Where in September exhausted people prayed for rescue, a wheel-of-fortune game was now being played. …
There are moments of actual human contact; Bob gets quotes from a cashier and a security guard. The latter was trapped in the center after the storm: “We just kept thinking, ‘Maybe today is the day someone will come and get us,’ ” he said. “You can’t erase those memories.” Now, you take this the way you want — after all, Bob is a best-selling author and NYT op-ed contributor and I’m unemployed — but if you had an actual eyewitness to that experience in front of you, talking, wouldn’t you try for a better quote than the one we heard over and over and over again while the event was going on?
OK, a quibble.
I think it would have been fun to hear from a librarian, too. Librarians are smart people, though. One might make a rude comment about Bob’s career arc or the quality of his work. Probably safer to stick with security guards.
Enough Bob, then. I should just be grateful that he hasn’t come to Detroit yet, where Martha Reeves, once leader of the Vandellas, now sits on the city council:
Where once she sang “Dancing in the Streets,” now she presides over pothole maintenance on those same streets… She once crooned that she had “Nowhere to Run,” and today she cannot run from constituents… She said her love was like a heat wave, and now a heat wave is cause for concern in a city like Detroit…
Best not give him ideas.
Actually, if you’re in a pissy mood today, this is bracing. Via FWObserved, a new owner of one of the Knight Ridder orphans, rips Prince P. Anthony a new one:
On one of his first visits to the Star-Telegram during the spring of 1997 after buying the newspaper, Ridder sent the executive suite into a tailspin. Publisher Wes Turner had been on the job only a few months, and here he was in the midst of his first corporate dilemma. His new boss was irate.
Ridder’s golf clubs were missing!
Ridder had come to play golf. And as he left town, he had directed that his clubs be forwarded to his next destination.
But the paper had shipped the clubs to the wrong city.
Hands were wrung. Brows were mopped. A sense of imminent doom hung over the newspaper while personnel searched for the chairman’s lost clubs.
No resources were spared. Surely, a newspaper that can uncover crime, graft and holes in corporate résumés can find the chairman’s prized clubs.
And so they did, just (one can only hope) in time for Chairman Ridder to make his next tee time after giving one of his holier-than-thou speeches on the urgent importance of good journalism.
Hee. He came to Fort Wayne once.

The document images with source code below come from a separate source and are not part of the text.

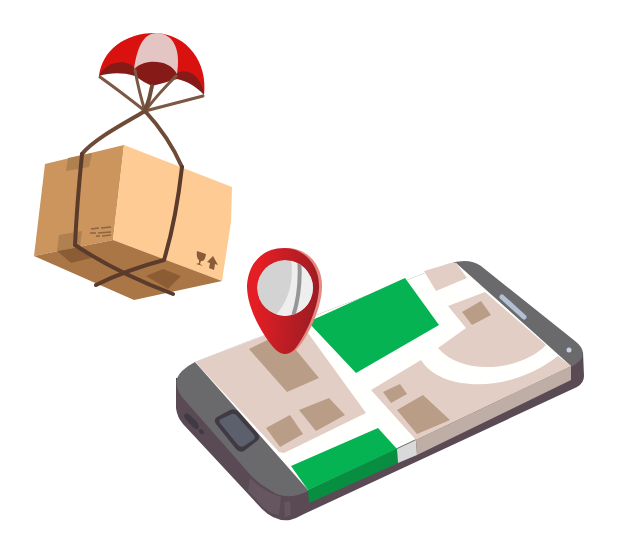
<!DOCTYPE html>
<html lang="en">
<head>
<meta charset="utf-8">
<title>Parcel delivery tracking</title>
<style>
:root {
  --phone-top: #6a6a6d; --phone-side: #594a54; --phone-dark: #403a44; --phone-panel: #665660;
  --glass: #5b606c; --speaker: #b3c0d3;
  --road: #fffffd; --road-side: #d8d9d8;
  --land: #e3cec5; --land-side: #bfaea5; --building: #b99d87;
  --park: #06b352; --park-side: #078e41;
  --box-left: #cb955d; --box-right: #ffcb94; --box-base: #ab7646; --tape: #b08050; --tape-base: #8c5c35;
  --strap: #6f4b37; --strap-dark: #5b3c2c; --print: #8a5b39;
  --red: #d9120f; --red-dark: #861a17; --canopy-pale: #e3c5c4;
}
html, body { margin: 0; background: #fff; overflow: hidden; }
svg { display: block; width: 618px; height: 554px; }
.phone-top { fill: var(--phone-top); }
.phone-side { fill: var(--phone-side); }
.phone-dark { fill: var(--phone-dark); }
.phone-panel { fill: var(--phone-panel); }
.glass { fill: var(--glass); }
.road { fill: var(--road); }
.road-side { fill: var(--road-side); }
.land { fill: var(--land); }
.land-side { fill: var(--land-side); }
.building { fill: var(--building); }
.park { fill: var(--park); }
.park-side { fill: var(--park-side); }
.box-left { fill: var(--box-left); }
.box-right { fill: var(--box-right); }
.box-base { fill: var(--box-base); }
.tape { fill: var(--tape); }
.tape-base { fill: var(--tape-base); }
.print { fill: var(--print); }
.red { fill: var(--red); }
.red-dark { fill: var(--red-dark); }
.pale { fill: var(--canopy-pale); }
.strap { fill: none; stroke: var(--strap); stroke-width: 4; stroke-linecap: round; stroke-linejoin: round; }
.strap-dark { stroke: var(--strap-dark); }
.cord { fill: none; stroke: #7c5844; stroke-width: 3; stroke-linecap: round; }
.label-lines { fill: none; stroke: #8f6540; stroke-width: 1.5; }
</style>
</head>
<body>
<svg viewBox="0 0 618 554" role="img" aria-label="A parcel on a parachute floats down to a map pin on a smartphone">
  <defs>
    <linearGradient id="pin-red" x1="0" x2="1" y1="0" y2="0.15">
      <stop offset="0.2" stop-color="#e31e24"/>
      <stop offset="1" stop-color="#a01c24"/>
    </linearGradient>
    <clipPath id="pin-window"><circle cx="285" cy="288" r="28"/></clipPath>
  </defs>

  <g id="phone">
    <path class="phone-side" d="M176 378L176 408Q177 417 183 424L262 509Q275 522 290 520Q297 518 304 514L577 387Q584 383 584 376L583 352Z"/>
    <path class="phone-top" d="M195 362L448 264Q468 257 481 266L575 341Q584 348 583 355Q582 361 571 367L308 491Q286 502 270 490Q257 483 247 471L182 397Q171 382 182 371Q187 366 195 362Z"/>
    <path class="phone-panel" d="M250 478Q264 492 281 497L279 515Q270 514 263 507L248 491Z"/>
    <path class="phone-panel" d="M284 502L290 501L291 515L285 517Z"/>
    <path class="phone-dark" d="M185 414Q187 412 191 416L197 422Q200 427 198 429Q195 430 192 426L186 420Q183 416 185 414Z"/>
    <ellipse class="phone-dark" cx="201.5" cy="432" rx="2" ry="3" transform="rotate(-35 201 432)"/>
    <path class="phone-dark" d="M217 417L230 410Q235 408 239 412L258 434Q261 438 257 441L244 451Q240 453 236 449L216 424Q213 420 217 417Z"/>
    <path class="glass" d="M221 419L232 414Q235 413 237 416L254 435Q256 438 253 440L244 446Q241 448 238 445L220 423Q218 421 221 419Z"/>
    <path d="M502 297L524 317" fill="none" stroke="var(--speaker)" stroke-width="5" stroke-linecap="round"/>
    <circle cx="569" cy="350" r="2.5" fill="#c4cfdf"/>
  </g>

  <g id="map">
    <path class="road" d="M195 362L448 264Q452 262 456 263L571 366L308 490Z"/>
    <path class="land" d="M195 362L300 322L366 413L284 453L279 452Z"/>
    <path class="land" d="M424 271L448 264Q452 262 456 263L467 278L436 291Z"/>
    <path class="land" d="M448 306L485 292L546 345C525 368 465 379 438 348L466 328Z"/>
    <path class="land" d="M371 390L421 360C440 391 508 395 558 356L571 366L416 440Z"/>
    <polygon class="park" points="308,322 405,278 439,325 356,373"/>
    <polygon class="park" points="291,466 378,428 397,449 308,490"/>
    <g id="buildings" class="building">
      <polygon points="249,349 282,333 319,378 287,392"/>
      <polygon points="266,428 290,415 303,434 280,447"/>
      <polygon points="299,410 329,398 345,415 316,431"/>
      <polygon points="383,392 400,384 407,394 391,403"/>
      <polygon points="397,410 423,395 450,420 417,434"/>
      <polygon points="462,312 481,301 491,315 472,325"/>
    </g>
    <polygon class="park-side" points="308,490 397,449 398,463 309,503"/>
    <polygon class="road-side" points="397,449 416,440 417,455 398,463"/>
    <polygon class="land-side" points="416,440 571,366 571,380 417,455"/>
  </g>

  <g id="map-pin">
    <path fill="#e58a80" d="M285 248C308 247 323 266 322 288C321 312 305 342 295 351Q290 355 284 354Z"/>
    <path fill="url(#pin-red)" d="M284 248C305 248 320 266 319 288C318 311 303 340 294 350Q285 358 276 350C266 340 247 311 247 286C248 264 262 248 284 248Z"/>
    <g clip-path="url(#pin-window)">
      <circle cx="285" cy="288" r="28" fill="#d3d3d4"/>
      <path fill="#eee" d="M291 258Q296 295 273 318H316V258Z"/>
      <path fill="none" stroke="#949698" stroke-width="4" d="M299 258Q302 290 292 320"/>
    </g>
  </g>

  <g id="parcel">
    <polygon class="box-left" points="45,164 124,145 113,240 34,256"/>
    <polygon class="box-right" points="124,145 232,187 231,222 222,281 113,240"/>
    <polygon class="box-base" points="34,256 113,240 222,281 134,300"/>
    <g id="tape">
      <polygon class="tape" points="68,158 92,153 89,167 66,171"/>
      <polygon class="tape" points="59,235 82,231 80,247 57,251"/>
      <polygon class="tape-base" points="57,251 80,247 95,257 71,263"/>
      <polygon class="tape-base" points="146,276 163,269 181,276 168,289"/>
    </g>
    <path class="label-lines" d="M91 229L99 228M101 228L111 227M90 233L96 233M98 233L111 232M96 236L100 236M102 236L111 235"/>
    <g id="handling-marks" class="print">
      <path d="M197 251L206 254Q205 262 201 261L200 264L203 266L196 264L199 263L199 260Q196 258 197 251Z"/>
      <path d="M213 256L218 265L215 264L214 270L209 268L210 263L207 262Z"/>
    </g>
  </g>

  <g id="parachute">
    <path class="red" d="M99 76C102 50 126 32 157 33C187 35 208 62 204 95C199 86 190 75 176 73L136 70C122 68 108 70 99 76Z"/>
    <path class="red-dark" d="M99 76C105 62 126 57 136 69C140 59 171 57 177 73C190 66 203 80 204 95C197 87 187 81 177 79Q164 83 152 86Q143 82 135 76C121 72 110 73 99 76Z"/>
    <path class="pale" d="M134 69C137 50 142 33 157 33C174 34 181 50 177 74C169 58 143 59 134 69Z"/>
    <path class="cord" d="M100 77Q121 92 145 111L203 96M135 70Q139 92 145 111Q158 94 176 76"/>
    <path class="strap" d="M152 86Q150 98 145 111"/>
  </g>

  <g id="straps">
    <path class="strap" d="M145 111C125 123 94 139 82 154"/>
    <path class="strap" d="M145 111Q169 137 182 167"/>
    <path class="strap strap-dark" d="M82 154Q77 203 75 245Q117 273 173 294"/>
    <path class="strap strap-dark" d="M182 167Q176 220 164 260Q126 270 96 285"/>
  </g>
</svg>
</body>
</html>
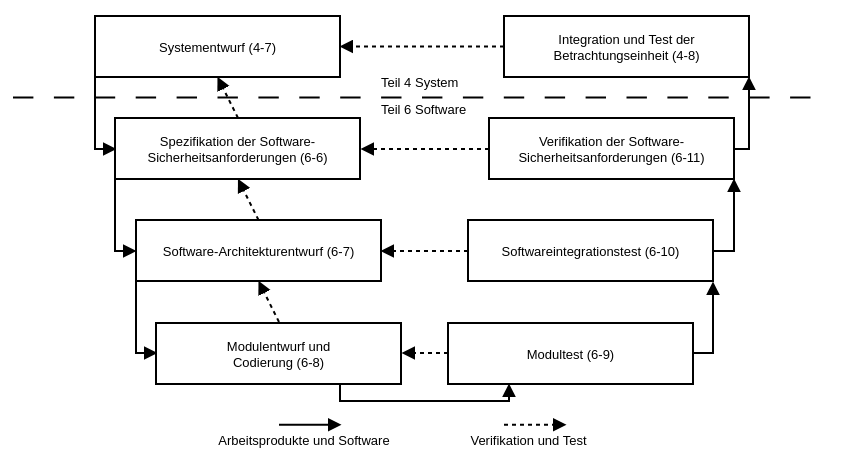
<!DOCTYPE html>
<html lang="de">
<head>
<meta charset="utf-8">
<title>V-Modell der Softwareentwicklung</title>
<style>
:root { --ink: #000; --paper: #fff; }
* { box-sizing: border-box; }
html, body { margin: 0; background: var(--paper); }
.v-model {
  position: relative; width: 844px; height: 464px; overflow: hidden;
  background: var(--paper); color: var(--ink);
  font: 13px/16px "Liberation Sans", Arial, sans-serif;
}
.connectors { position: absolute; left: 0; top: 0; }
.flow, .check, .boundary { fill: none; stroke: var(--ink); stroke-width: 2; }
.flow, .check { marker-end: url(#arrowhead); }
.check { stroke-dasharray: 4 4; }
.boundary { stroke-dasharray: 20.4 20.5; }
.phase {
  position: absolute; width: 247px; height: 63px; padding-top: 3px;
  display: flex; align-items: center; justify-content: center;
  border: 2px solid var(--ink); background: var(--paper);
  text-align: center; white-space: nowrap;
}
.phase.two-line { line-height: 16.5px; }
.label { position: absolute; white-space: nowrap; }
.legend { position: absolute; width: 240px; top: 433px; text-align: center; }
.system-design { left: 94px; top: 15px; }
.system-test { left: 503px; top: 15px; }
.safety-spec { left: 114px; top: 117px; }
.safety-check { left: 488px; top: 117px; }
.architecture { left: 135px; top: 219px; }
.integration { left: 467px; top: 219px; }
.module-design { left: 155px; top: 322px; }
.module-test { left: 447px; top: 322px; }
.part-system { left: 381px; top: 75px; }
.part-software { left: 381px; top: 102px; }
.legend-flow { left: 184px; }
.legend-check { left: 408.5px; }
</style>
</head>
<body>
<main class="v-model">
  <svg class="connectors" width="844" height="464" viewBox="0 0 844 464" aria-hidden="true">
    <defs>
      <marker id="arrowhead" markerUnits="userSpaceOnUse" markerWidth="14" markerHeight="14" refX="10" refY="7" orient="auto">
        <polygon points="0,0.2 13.5,7 0,13.8"/>
      </marker>
    </defs>
    <line class="boundary" x1="13" y1="97.5" x2="811" y2="97.5"/>

    <path class="flow" d="M95 77V149H113"/>
    <path class="flow" d="M115 179V251H133"/>
    <path class="flow" d="M136 281V353H154"/>
    <path class="flow" d="M340 384V401H509V387"/>
    <path class="flow" d="M693 353H713V285"/>
    <path class="flow" d="M713 251H734V182"/>
    <path class="flow" d="M734 149H749V80"/>

    <path class="check" d="M504 46.5H343"/>
    <path class="check" d="M489 149H364"/>
    <path class="check" d="M468 251H384"/>
    <path class="check" d="M448 353H405"/>
    <path class="check" d="M238 118L219 80"/>
    <path class="check" d="M258.5 220L239.5 182"/>
    <path class="check" d="M279 322L260 284"/>

    <path class="flow" d="M279 424.8H338"/>
    <path class="check" d="M504 424.8H563"/>
  </svg>

  <div class="phase system-design">Systementwurf (4-7)</div>
  <div class="phase system-test two-line">Integration und Test der<br>Betrachtungseinheit (4-8)</div>
  <div class="phase safety-spec two-line">Spezifikation der Software-<br>Sicherheitsanforderungen (6-6)</div>
  <div class="phase safety-check two-line">Verifikation der Software-<br>Sicherheitsanforderungen (6-11)</div>
  <div class="phase architecture">Software-Architekturentwurf (6-7)</div>
  <div class="phase integration">Softwareintegrationstest (6-10)</div>
  <div class="phase module-design two-line">Modulentwurf und<br>Codierung (6-8)</div>
  <div class="phase module-test">Modultest (6-9)</div>

  <div class="label part-system">Teil 4 System</div>
  <div class="label part-software">Teil 6 Software</div>

  <div class="legend legend-flow">Arbeitsprodukte und Software</div>
  <div class="legend legend-check">Verifikation und Test</div>
</main>
</body>
</html>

Hands were wrung and brows were mopped, certainly, but mostly: Asses were kissed.
Oh, stop it. How about some tasty bloggage:
A still-employed Chicago Tribune columnist, Eric Zorn, cuts to the heart of it in his reaction to Barack Obama’s dumb speech earlier this week: Strawman to Barack Obama: Uncle!
You all enjoy. I’m off to do a rewrite.